The world runs on carbon, fuelling human energy needs through hydrocarbons and driving food webs. We investigate two key aspects of carbon movement.
Videography by Bodhi Connolly & Jean Davis
Project 1: Blue carbon
Many of the world’s coastlines are surrounded by a thin green strip of coastal wetlands (seagrass, saltmarsh and mangroves). These habitats sequester carbon rapidly, potentially locking it in marine sediments for hundreds to thousands of years. We investigate how sequestration varies from place to place, and how management of human activities can enhance the process.
Project 2: Food webs and sustainable fishing
Tracking carbon movement through the ecosystem using stable isotopes allows us to determine key energy pathways of coastal wetlands.
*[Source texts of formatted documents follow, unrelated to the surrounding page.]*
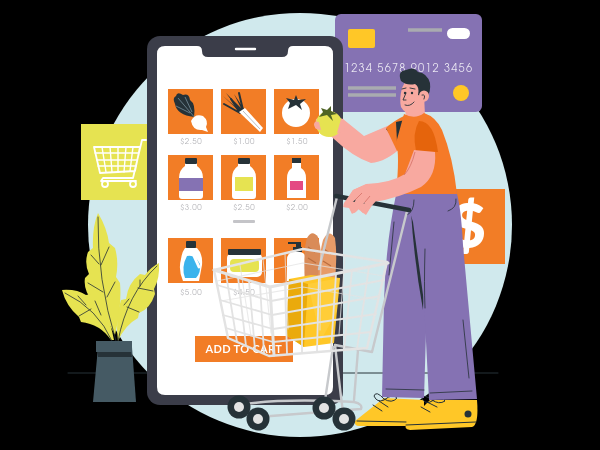
<!DOCTYPE html>
<html lang="en">
<head>
<meta charset="utf-8">
<title>Online grocery shopping</title>
<style>
:root{--black:#000;--sky:#d0e9ed;--ink:#263238;--phone:#3b3d49;--orange:#f27d26;--shirt:#f57a28;--shirt-dark:#e5640c;--purple:#8572b3;--lime:#e6e351;--yellow:#ffc727;--skin:#f8a9a0;--skin-line:#d9766c;--slate:#455a64;--grey:#a9abb0;--wire:#e3e3e3;--wire-dark:#b9bbbe;--white:#fff}
html,body{margin:0;background:var(--black);overflow:hidden}
svg{display:block;width:600px;height:450px}
text{font-family:"TeX Gyre Adventor","Lato",sans-serif}
.price{font-size:8px;fill:#b4b4b8;text-anchor:middle;letter-spacing:.4px}
.number{font-size:11px;fill:var(--white);opacity:.85}
.action{font-family:"Lato",sans-serif;font-weight:700;font-size:11px;fill:var(--white);text-anchor:middle;letter-spacing:.7px}
.dollar{font-family:"Lato",sans-serif;font-weight:900;font-size:61px;fill:var(--white);text-anchor:middle}
.line{fill:none;stroke:var(--ink);stroke-linecap:round;stroke-linejoin:round}
.wire{fill:none;stroke:var(--wire);stroke-linecap:round;stroke-linejoin:round}
.orange{fill:var(--orange)}.ink{fill:var(--ink)}.white{fill:var(--white)}.lime{fill:var(--lime)}.purple{fill:var(--purple)}.yellow{fill:var(--yellow)}.skin{fill:var(--skin)}.slate{fill:var(--slate)}
</style>
</head>
<body>
<svg viewBox="0 0 600 450" role="img" aria-label="A shopper with a cart picks groceries from a large phone screen">
<defs>
<rect id="tile" width="45" height="45" fill="var(--orange)"/>
<g id="wheel"><circle r="11.5" fill="var(--ink)"/><circle r="5" fill="var(--wire)"/></g>
<path id="bottle" d="M-6 -16V-11Q-12 -7 -12 1V19Q-12 22 -9 22H9Q12 22 12 19V1Q12 -7 6 -11V-16Z" fill="var(--white)"/>
</defs>

<g id="backdrop">
<rect width="600" height="450" fill="var(--black)"/>
<circle cx="300" cy="225" r="212" fill="var(--sky)"/>
<line x1="68" y1="373" x2="498" y2="373" class="line" stroke-width="1"/>
</g>

<g id="cart-badge">
<rect x="81" y="124" width="70" height="76" class="lime"/>
<g fill="none" stroke="var(--white)" stroke-width="1.8" stroke-linecap="round" stroke-linejoin="round">
<path d="M146 140H142L133 178H103L101 181H136M94 147H140L135 171L100 173Z"/>
<path d="M95 153H138M97 160H137M98 166H136M102 147L106 172M110 147L112 172M118 147V172M126 147L124 172M133 147L130 171" stroke-width="1.4"/>
<circle cx="105" cy="184" r="3"/><circle cx="133" cy="184" r="3"/>
</g>
</g>

<g id="dollar-badge">
<rect x="446" y="189" width="59" height="75" class="orange"/>
<text x="468" y="247" class="dollar">$</text>
</g>

<g id="payment-card">
<rect x="335" y="14" width="147" height="98" rx="6" class="purple"/>
<rect x="348" y="29" width="27" height="19" rx="2" class="yellow"/>
<path d="M408 30H442M348 88H396M348 95H396" fill="none" stroke="var(--grey)" stroke-width="3.6"/>
<rect x="447" y="28" width="23" height="11" rx="5.5" class="white"/>
<text x="344" y="72" class="number" textLength="128">1234 5678 9012 3456</text>
<circle cx="461" cy="93" r="8" class="yellow"/>
</g>

<g id="phone">
<rect x="147" y="36" width="196" height="369" rx="13" fill="var(--phone)"/>
<path d="M165 46H197Q202 46 202 51Q202 57 208 57H282Q288 57 288 51Q288 46 293 46H325Q333 46 333 54V387Q333 395 325 395H165Q157 395 157 387V54Q157 46 165 46Z" class="white"/>
<path d="M236 49H255" stroke="var(--white)" stroke-width="2.4" stroke-linecap="round"/>
<g id="tiles">
<use href="#tile" x="168" y="89"/><use href="#tile" x="221" y="89"/><use href="#tile" x="274" y="89"/>
<use href="#tile" x="168" y="155"/><use href="#tile" x="221" y="155"/><use href="#tile" x="274" y="155"/>
<use href="#tile" x="168" y="238"/><use href="#tile" x="221" y="238"/><use href="#tile" x="274" y="238"/>
</g>
<g id="prices">
<text class="price" x="191" y="144">$2.50</text><text class="price" x="244" y="144">$1.00</text><text class="price" x="297" y="144">$1.50</text>
<text class="price" x="191" y="210">$3.00</text><text class="price" x="244" y="210">$2.50</text><text class="price" x="297" y="210">$2.00</text>
<text class="price" x="191" y="295">$5.00</text><text class="price" x="244" y="295">$4.50</text>
</g>
<rect x="233" y="220" width="22" height="3" rx="1" fill="#c4c4c8"/>
<g id="radish">
<path d="M194 117Q177 115 175 104Q172 98 176 96Q177 91 183 95Q189 93 190 100Q196 104 194 117Z" class="ink"/>
<path d="M178 98L196 119M185 97L192 112M176 106L190 113" fill="none" stroke="#78909c" stroke-width=".8"/>
<path d="M191 121Q195 113 203 116Q209 121 206 127L208 132L202 130Q193 131 191 121Z" class="white"/>
</g>
<g id="leek">
<path d="M240 112L223 96L237 108L226 93L241 108L234 94L246 112Z" class="ink"/>
<path d="M224 104L240 113L231 99M239 93L243 110" class="line" stroke-width="2"/>
<path d="M239 112L245 108L263 128L260 132Z" class="white"/><path d="M243 111L260 129" stroke="var(--grey)" stroke-width=".8"/>
</g>
<g id="tomato">
<ellipse cx="296" cy="113" rx="14" ry="14" class="white"/>
<path d="M296 105L288 109L290 103L286 98L294 100L296 95L298 100L306 99L300 104L302 110Z" class="ink"/>
</g>
<g id="milk-bottles">
<use href="#bottle" x="191" y="177"/><rect x="179" y="178" width="24" height="13" class="purple"/><rect x="185" y="158" width="12" height="6" rx="1" class="ink"/>
<use href="#bottle" x="244" y="177"/><rect x="235" y="177" width="18" height="14" class="lime"/><rect x="238" y="158" width="12" height="6" rx="1" class="ink"/>
<path d="M292 161V168Q287 171 287 178V198H306V178Q306 171 301 168V161Z" class="white"/><rect x="290" y="181" width="13" height="9" fill="#e44a83"/><rect x="292" y="158" width="9" height="5" class="ink"/>
</g>
<g id="detergent">
<path d="M185 248H197Q203 254 202 265L199 281H183Q178 270 181 259Q182 252 185 248Z" class="white"/>
<path d="M187 256Q195 254 200 264Q201 273 196 278H185Q181 267 187 256Z" fill="#3bb3ec"/>
<path d="M194 256L199 267" stroke="var(--white)" stroke-width="3" stroke-linecap="round"/><rect x="186" y="241" width="10" height="7" rx="1" class="ink"/>
</g>
<g id="butter-tub">
<rect x="227" y="253" width="35" height="24" rx="5" class="white"/><rect x="228" y="249" width="33" height="6" rx="1" class="ink"/><rect x="230" y="259" width="29" height="13" rx="4" class="lime"/>
</g>
<g id="soap-pump">
<path d="M287 281V260Q287 253 293 252H300Q306 253 306 260V281Z" class="white"/>
<path d="M293 252V247H296V244H288V242H301V247H302V252Z" class="ink"/>
</g>
<rect x="195" y="336" width="98" height="26" class="orange"/>
<text x="244" y="353" class="action" textLength="77">ADD TO CART</text>
</g>

<g id="plant">
<g class="lime">
<path d="M115 335Q106 317 93 302Q83 290 85 278L89 274Q84 263 88 252L93 248Q92 228 98 213Q107 228 109 243L115 248Q119 262 116 277L120 283Q122 305 115 335Z"/>
<path d="M111 340Q100 324 81 322L79 317Q66 306 62 290Q77 289 86 295L91 294Q108 308 114 340Z"/>
<path d="M118 341Q115 318 121 300L126 299Q128 283 140 274L145 275Q151 267 159 263Q160 278 154 289L155 294Q150 309 139 313L138 318Q125 325 118 341Z"/>
</g>
<path d="M98 217Q97 280 116 341M65 293Q98 309 112 341M157 266Q127 294 118 341M91 255L99 264M109 247L101 265M88 283L103 292M115 282L107 297M78 296L86 305M79 316L91 309M95 301L101 315M124 305L129 299M139 312L127 307M140 280L140 286M153 291L138 288" class="line" stroke-width=".8"/>
<path d="M98 347H132L136 402H93Z" class="slate"/>
<path d="M98 351H131L132 357H98Z" class="ink"/><rect x="96" y="341" width="36" height="11" class="slate"/>
</g>

<g id="shopper">
<g id="shoes">
<path d="M384 398L355 421Q354 426 359 426H407L424 420V400Z" class="yellow"/>
<path d="M430 400L407 423Q403 429 410 430L472 427Q479 425 477 400Z" class="yellow"/>
<path d="M357 421L406 422M406 425L476 422M379 401L388 407M373 405L382 411M427 402L437 407M421 407L430 412M384 399Q376 390 374 396Q377 403 384 400Q393 393 397 398Q392 404 384 399M432 400Q423 393 422 399Q426 405 432 401Q441 395 445 401Q439 405 432 400" class="line" stroke-width="1"/>
<circle cx="468" cy="414" r="3.5" class="ink"/>
</g>
<path id="far-leg" d="M397 190Q386 240 384 300L382 397L424 398L427 300L437 200Z" class="purple"/>
<path d="M411 212Q424 210 425 247L423 310Q414 260 411 212Z" class="ink"/>
<path id="near-leg" d="M403 190H456Q461 206 463 245L477 399L429 400L424 302L413 222Z" class="purple"/>
<path d="M386 389L424 390M430 393L472 391M456 199Q457 208 448 211M414 200Q414 212 407 215M425 249Q424 285 425 308M394 222L389 275M463 320L469 378" class="line" stroke-width=".8"/>
<g id="reaching-arm">
<path d="M399 121L364 136L343 119L331 117L322 128L334 139Q353 157 371 163Q386 162 403 146Z" class="skin"/>
<path d="M402 118L386 129L398 144L411 130Z" class="ink"/>
<path d="M408 114Q393 121 386 128L397 151L411 140Z" fill="var(--shirt)"/>
<path d="M396 122L405 120L397 142Z" class="ink"/>
</g>
<path id="neck" d="M404 104L406 116Q416 124 425 116L424 94Z" class="skin"/>
<path id="shirt" d="M404 114Q415 120 424 113Q436 117 442 130Q453 157 457 194H396Q400 153 396 143Z" fill="var(--shirt)"/>
<path d="M419 121Q434 121 438 152L416 151Q412 133 419 121Z" fill="var(--shirt-dark)"/>
<path id="pushing-arm" d="M414 150L435 152Q437 176 421 187Q399 198 374 202L366 215L358 209L352 214L349 208L343 207L353 190L366 184Q391 183 405 174Z" class="skin"/>
<g id="head">
<path d="M402 88Q399 99 401 107Q408 119 421 109L427 96L425 80L408 76Z" class="skin"/>
<path d="M401 81Q397 71 406 70Q414 66 418 72Q427 73 430 83Q431 92 427 97L422 91L421 96L418 95Q420 87 415 84Q407 86 401 81Z" class="ink"/>
<ellipse cx="424" cy="96" rx="5" ry="5.5" class="skin"/>
<circle cx="405" cy="93" r="1.2" class="ink"/><circle cx="412" cy="93" r="1.2" class="ink"/>
<path d="M402 89L406 88M410 88L415 89M406 93L403 100H406M405 105Q410 107 414 102M422 95Q426 94 424 99" class="line" stroke-width=".9"/>
</g>
</g>

<g id="picked-tomato">
<path d="M316 119L325 115L343 119L346 130L331 137L315 128Z" class="skin"/>
<ellipse cx="329" cy="124" rx="13" ry="13" class="lime"/>
<path d="M327 115L319 117L323 112L321 108L327 110L331 106L331 111L337 114L331 115L333 121Z" fill="#4f6425"/>
<path d="M314 125Q314 120 319 122L321 130Q315 130 314 125ZM341 119Q347 124 344 132L337 133Z" class="skin"/>
</g>

<g id="shopping-cart">
<g id="groceries">
<path d="M305 286Q303 250 307 238Q312 229 318 237Q323 255 322 286Z" fill="#d98b58"/>
<path d="M318 286Q319 254 323 240Q329 228 335 238Q338 260 334 286Z" fill="#e79b68"/>
<path d="M308 247L315 252M308 258L316 263M324 249L331 254M323 261L331 266" stroke="#b96d3f" stroke-width="1.2"/>
<path d="M289 279L311 275L340 278L334 343L304 347L286 335Z" class="yellow"/>
<path d="M289 279L308 284L304 347L286 335Z" fill="#eaaa0c"/><path d="M308 284L340 278L337 311L321 340Z" fill="#ffd34b" opacity=".5"/>
</g>
<g id="frame" class="wire" stroke="var(--wire-dark)" stroke-width="2.4">
<path d="M337 197L319 269M407 211L372 352L335 345L341 397L344 419M333 347L324 407M239 405Q280 398 354 402Q363 404 361 409L258 417M358 350L354 400" stroke="#c7c9cc"/>
</g>
<g id="basket" class="wire" stroke-width="1.8">
<path d="M214 270L303 249L387 262L367 348L269 356L228 338Z" stroke-width="2.4"/>
<path d="M214 270L270 287L388 263M270 287L274 355" stroke-width="3"/>
<path d="M217 285L271 301L384 280M220 300L272 315L380 296M223 315L273 329L376 314M226 328L273 342L371 332"/>
<path d="M226 274L237 342M238 277L246 346M249 281L255 350M260 284L264 353M285 284L287 354M302 280L302 352M319 277L317 351M336 274L331 350M352 270L344 350M369 267L357 349"/>
<path d="M217 281L303 263L384 276M221 301L303 287L379 300M240 265L251 336M263 259L271 333M285 254L288 329M321 253L320 330M345 256L339 335" stroke-width="1.1" opacity=".75"/>
</g>
<path id="handle" d="M336 196L409 210" class="line" stroke-width="4.5"/>
<use href="#wheel" x="239" y="407"/><use href="#wheel" x="258" y="419"/><use href="#wheel" x="324" y="408"/><use href="#wheel" x="344" y="419"/>
</g>

<g id="gripping-hand">
<path d="M367 184L353 190L344 203Q342 208 347 207L356 199L351 210Q352 216 357 211L365 202L361 211Q364 216 368 210L376 201L389 194Z" class="skin"/>
<path d="M356 199L362 193M365 202L370 196M415 152Q411 168 404 175" fill="none" stroke="var(--skin-line)" stroke-width=".9"/>
</g>
</svg>
</body>
</html>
We can then focus conservation efforts where they will be most effective, supporting sustainable fisheries and biodiversity objectives.
These projects are collaborative with students and many colleagues, including: Trisha Atwood (Utah State), Steven Bouillon (KU Leuven, Belgium), Carlos Duarte (KAUST, Saudi Arabia), Brad Eyre (SCU), Brian Fry (GU), Gary Kendrick (UWA), Joe Lee (Chinese U, Hong Kong), Cath Lovelock (UQ), Peter Macreadie (Deakin), Damien Maher (SCU), Joanne Oakes (SCU), Andrew Olds (USC), Mike Rasheed (JCU), Thomas Schlacher (USC), Paul York (JCU).
This work benefits from financial support from multiple sources including the CSIRO Coastal Carbon cluster and the Water Sciences program in the Collaborative Research Network (led by Thomas Schlacher).